Graeme Williams

Southeast side

Public disrespect

has been normalized

Since Trump was inaugurated as president of the United States, he has disregarded the customs of the office in multiple operations and decision-making. The actions of Republican congressional members Thursday were shocking but understandable.

The president has set the stage for disrespect in both actions, tweets and words at his public rallies.

His campaign slogan was to “Drain the swamp.” He is on the way to destroying the America previous generations have created since 1776. America is on a slippery slope and the direction is down unless customs are observed and those who swore to uphold the Constitution abide by their oath of office.

Billy H. Conn, WWII veteran


We trust 18-year-olds to vote but not to smoke

Re: the Oct. 24 article “Tucson tobacco ordinance may be a precursor to statewide law.”

If 18-year-old adults are unable to make good decisions on their personal use of tobacco and vaping products, it would follow that they also are unable to make good decisions when voting and serving and dying in military service. As with gambling, weed and alcohol, smoking, voting, the age of majority should be 21 years of age.

Joel Lohr


No sanctuary, please; my taxes are high enough

Re: the Oct. 24 article “Regardless of Prop. 205 outcome, there is more that can be done.”

I am sure that Geoff Boyce has real good intentions about immigration; but becoming a “sanctuary city” is not the answer. Has anyone looked at Los Angeles, San Francisco or Seattle? Do you honestly think that those situations will not happen here in Tucson? Slap your heels together and come back from Oz.

What makes Tucson above federal law? Who is going to pay for needs of the influx of people coming to the sanctuary city? My taxes are high enough. It also puts our federally funded programs at risk of becoming no more.

What is the benefit of opening our city to others? If you have the answers please enlighten us all.

Anne-Marie Russell

Northwest side

Solid reporting

on border, water

Re: the Oct. 20 article “Hard drugs bypass border wall, can new barrier solve old problem?”

Thank you for the border article by Curt Prendergast and Alex Devoid. They clearly found, analyzed, and reported on a lot of data not generally available to describe drug trafficking across the border. It is the kind of information we need to make rational and effective decisions and I hope the article finds its way to policymakers’ reading lists. Tony Davis’ article on the ongoing problems with aquifer over-pumping was equally valuable. Arizona voters and policymakers need to know this to help develop effective water management policies.

Beth Grindell


Republican stunt shows basic misunderstanding

You know the drill, folks. “Law & Order” has been airing for 20 years. Detectives (The House) Briscoe, Logan, Curtis, etc. determine if a crime has been committed, interview witnesses, check evidence. They don’t let the suspects’ lawyers interrogate the witnesses. They don’t invite cameras to crime scenes. There are no reporters at their meetings.
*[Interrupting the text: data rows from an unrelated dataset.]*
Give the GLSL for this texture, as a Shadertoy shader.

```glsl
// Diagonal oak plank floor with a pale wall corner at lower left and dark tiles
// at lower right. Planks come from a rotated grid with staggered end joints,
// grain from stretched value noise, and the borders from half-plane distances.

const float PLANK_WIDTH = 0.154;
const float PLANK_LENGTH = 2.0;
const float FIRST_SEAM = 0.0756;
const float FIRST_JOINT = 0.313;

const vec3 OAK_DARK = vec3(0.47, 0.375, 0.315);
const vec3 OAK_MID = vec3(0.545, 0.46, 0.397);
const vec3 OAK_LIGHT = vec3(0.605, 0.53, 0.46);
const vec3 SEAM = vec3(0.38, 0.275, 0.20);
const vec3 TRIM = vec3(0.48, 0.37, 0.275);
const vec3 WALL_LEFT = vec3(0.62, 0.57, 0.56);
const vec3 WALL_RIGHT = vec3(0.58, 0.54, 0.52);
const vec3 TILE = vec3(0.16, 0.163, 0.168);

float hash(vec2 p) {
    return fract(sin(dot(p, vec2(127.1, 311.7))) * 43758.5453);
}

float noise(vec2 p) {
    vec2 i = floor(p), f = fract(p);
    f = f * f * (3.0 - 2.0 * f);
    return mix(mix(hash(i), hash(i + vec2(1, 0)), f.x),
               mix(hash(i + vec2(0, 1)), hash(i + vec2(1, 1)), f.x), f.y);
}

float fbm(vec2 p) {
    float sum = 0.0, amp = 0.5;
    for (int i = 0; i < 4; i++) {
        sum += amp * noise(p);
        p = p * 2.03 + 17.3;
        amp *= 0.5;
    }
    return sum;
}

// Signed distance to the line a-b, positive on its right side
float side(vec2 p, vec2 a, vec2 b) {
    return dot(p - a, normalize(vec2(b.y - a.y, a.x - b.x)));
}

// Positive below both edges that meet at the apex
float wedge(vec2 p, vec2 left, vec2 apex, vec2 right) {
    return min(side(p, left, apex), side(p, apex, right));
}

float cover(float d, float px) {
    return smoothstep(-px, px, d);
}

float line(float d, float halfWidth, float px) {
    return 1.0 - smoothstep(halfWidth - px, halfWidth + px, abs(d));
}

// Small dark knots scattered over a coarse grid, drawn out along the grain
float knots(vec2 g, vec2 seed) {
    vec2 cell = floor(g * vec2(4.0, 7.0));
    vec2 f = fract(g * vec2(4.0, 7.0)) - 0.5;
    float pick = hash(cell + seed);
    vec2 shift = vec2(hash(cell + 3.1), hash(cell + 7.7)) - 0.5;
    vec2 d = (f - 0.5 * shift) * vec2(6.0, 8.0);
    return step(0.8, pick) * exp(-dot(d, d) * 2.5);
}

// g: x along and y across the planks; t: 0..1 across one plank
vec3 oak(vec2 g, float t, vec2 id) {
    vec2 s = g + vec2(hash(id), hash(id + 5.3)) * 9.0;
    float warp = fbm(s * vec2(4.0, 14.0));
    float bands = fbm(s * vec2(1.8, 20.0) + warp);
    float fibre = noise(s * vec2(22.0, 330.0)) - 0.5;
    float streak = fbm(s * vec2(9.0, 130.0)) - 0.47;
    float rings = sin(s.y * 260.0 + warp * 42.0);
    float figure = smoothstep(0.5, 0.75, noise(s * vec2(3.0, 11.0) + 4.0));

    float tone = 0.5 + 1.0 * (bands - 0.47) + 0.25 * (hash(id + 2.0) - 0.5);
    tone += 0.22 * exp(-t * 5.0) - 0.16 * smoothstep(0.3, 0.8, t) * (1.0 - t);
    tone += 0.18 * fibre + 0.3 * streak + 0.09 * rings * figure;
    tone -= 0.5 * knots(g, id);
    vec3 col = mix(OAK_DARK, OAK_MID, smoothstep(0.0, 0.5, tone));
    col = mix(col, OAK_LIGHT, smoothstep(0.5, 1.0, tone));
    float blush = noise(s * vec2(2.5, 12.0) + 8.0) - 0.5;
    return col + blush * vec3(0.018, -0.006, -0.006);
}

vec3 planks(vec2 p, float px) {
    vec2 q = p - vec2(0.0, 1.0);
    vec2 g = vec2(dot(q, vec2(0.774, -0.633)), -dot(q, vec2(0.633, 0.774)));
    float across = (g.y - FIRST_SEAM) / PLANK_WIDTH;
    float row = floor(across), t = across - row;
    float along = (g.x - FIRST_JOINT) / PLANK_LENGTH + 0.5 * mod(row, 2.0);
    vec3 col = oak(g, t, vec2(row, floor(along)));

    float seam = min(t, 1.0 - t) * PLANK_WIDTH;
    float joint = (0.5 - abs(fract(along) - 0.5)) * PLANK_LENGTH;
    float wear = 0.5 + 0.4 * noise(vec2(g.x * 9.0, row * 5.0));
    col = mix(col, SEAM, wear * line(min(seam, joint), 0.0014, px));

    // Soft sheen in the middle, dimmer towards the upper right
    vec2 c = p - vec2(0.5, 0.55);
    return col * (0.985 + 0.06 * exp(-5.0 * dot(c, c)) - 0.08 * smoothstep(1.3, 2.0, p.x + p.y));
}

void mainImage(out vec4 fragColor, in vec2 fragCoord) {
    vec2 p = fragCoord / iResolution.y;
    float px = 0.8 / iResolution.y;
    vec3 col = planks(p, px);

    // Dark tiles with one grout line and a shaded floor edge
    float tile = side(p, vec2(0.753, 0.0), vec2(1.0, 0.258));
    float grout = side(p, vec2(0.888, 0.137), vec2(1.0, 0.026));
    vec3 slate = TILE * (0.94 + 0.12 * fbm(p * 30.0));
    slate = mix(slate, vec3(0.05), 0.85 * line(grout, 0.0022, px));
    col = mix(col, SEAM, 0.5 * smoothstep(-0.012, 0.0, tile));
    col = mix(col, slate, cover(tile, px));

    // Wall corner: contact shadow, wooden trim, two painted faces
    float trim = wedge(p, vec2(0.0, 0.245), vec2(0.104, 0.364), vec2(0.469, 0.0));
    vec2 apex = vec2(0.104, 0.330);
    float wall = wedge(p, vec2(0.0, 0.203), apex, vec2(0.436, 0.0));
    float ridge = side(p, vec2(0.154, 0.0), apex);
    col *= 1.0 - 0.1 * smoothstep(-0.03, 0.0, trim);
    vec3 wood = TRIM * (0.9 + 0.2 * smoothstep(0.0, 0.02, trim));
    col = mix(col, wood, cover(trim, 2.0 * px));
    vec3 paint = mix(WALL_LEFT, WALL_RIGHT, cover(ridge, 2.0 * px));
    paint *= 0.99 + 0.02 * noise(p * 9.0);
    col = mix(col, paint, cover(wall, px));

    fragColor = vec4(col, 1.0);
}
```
It’s only if someone is charged (impeached) that there’s a public trial. That trial takes place in the Senate, not the House (courtroom, not police station). At that time, the defendant can have lawyers, call witnesses, cross-examine, challenge the evidence, etc.

Trump has not been impeached yet, guys. He’s just being investigated. You can’t have a trial without a charge. You get that, right?

Then please explain it to those 47 GOP publicity stuntmen who invaded a secure area to protest what is just normal procedure, taking unsecured electronic devices with them. Remind them that patriotism is loyalty to the Constitution and the American people, not to one particular officeholder. Thank you.

Judellen Thornton